# Problem statement
Report the number of lines in the entries below that include the word "corners", and nothing else.

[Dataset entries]
────
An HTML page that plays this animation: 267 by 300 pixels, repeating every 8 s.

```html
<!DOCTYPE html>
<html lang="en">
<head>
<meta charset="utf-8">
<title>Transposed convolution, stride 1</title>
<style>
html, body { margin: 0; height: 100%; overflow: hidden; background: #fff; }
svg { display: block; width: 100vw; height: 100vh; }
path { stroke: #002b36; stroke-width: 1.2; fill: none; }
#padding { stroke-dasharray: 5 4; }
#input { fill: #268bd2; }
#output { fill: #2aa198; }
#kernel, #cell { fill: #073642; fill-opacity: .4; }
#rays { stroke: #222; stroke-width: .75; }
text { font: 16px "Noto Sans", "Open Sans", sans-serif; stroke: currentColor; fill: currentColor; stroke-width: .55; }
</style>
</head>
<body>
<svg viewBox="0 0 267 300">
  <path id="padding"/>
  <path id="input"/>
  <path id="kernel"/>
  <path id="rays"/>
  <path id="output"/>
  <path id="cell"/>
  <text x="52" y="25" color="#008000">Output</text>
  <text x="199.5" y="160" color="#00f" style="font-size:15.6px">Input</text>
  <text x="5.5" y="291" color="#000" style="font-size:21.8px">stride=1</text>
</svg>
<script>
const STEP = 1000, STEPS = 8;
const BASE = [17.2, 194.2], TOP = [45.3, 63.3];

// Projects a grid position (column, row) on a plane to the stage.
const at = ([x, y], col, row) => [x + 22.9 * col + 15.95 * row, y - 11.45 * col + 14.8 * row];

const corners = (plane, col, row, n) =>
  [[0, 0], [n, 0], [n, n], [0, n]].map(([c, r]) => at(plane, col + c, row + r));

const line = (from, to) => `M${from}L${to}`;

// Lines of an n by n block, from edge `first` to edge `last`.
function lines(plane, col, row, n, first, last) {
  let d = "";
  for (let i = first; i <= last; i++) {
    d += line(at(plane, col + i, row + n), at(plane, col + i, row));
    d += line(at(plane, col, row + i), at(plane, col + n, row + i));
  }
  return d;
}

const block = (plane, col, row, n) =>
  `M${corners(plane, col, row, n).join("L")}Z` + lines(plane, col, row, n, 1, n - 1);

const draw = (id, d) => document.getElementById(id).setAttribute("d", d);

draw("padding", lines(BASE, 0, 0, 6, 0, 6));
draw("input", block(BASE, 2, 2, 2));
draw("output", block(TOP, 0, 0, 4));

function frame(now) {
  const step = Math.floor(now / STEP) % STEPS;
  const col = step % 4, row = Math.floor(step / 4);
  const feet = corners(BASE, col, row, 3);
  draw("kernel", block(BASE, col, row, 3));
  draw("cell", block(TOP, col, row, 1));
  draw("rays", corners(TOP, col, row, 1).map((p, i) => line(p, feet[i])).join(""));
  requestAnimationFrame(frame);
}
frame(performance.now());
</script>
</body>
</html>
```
────
# Task answer
4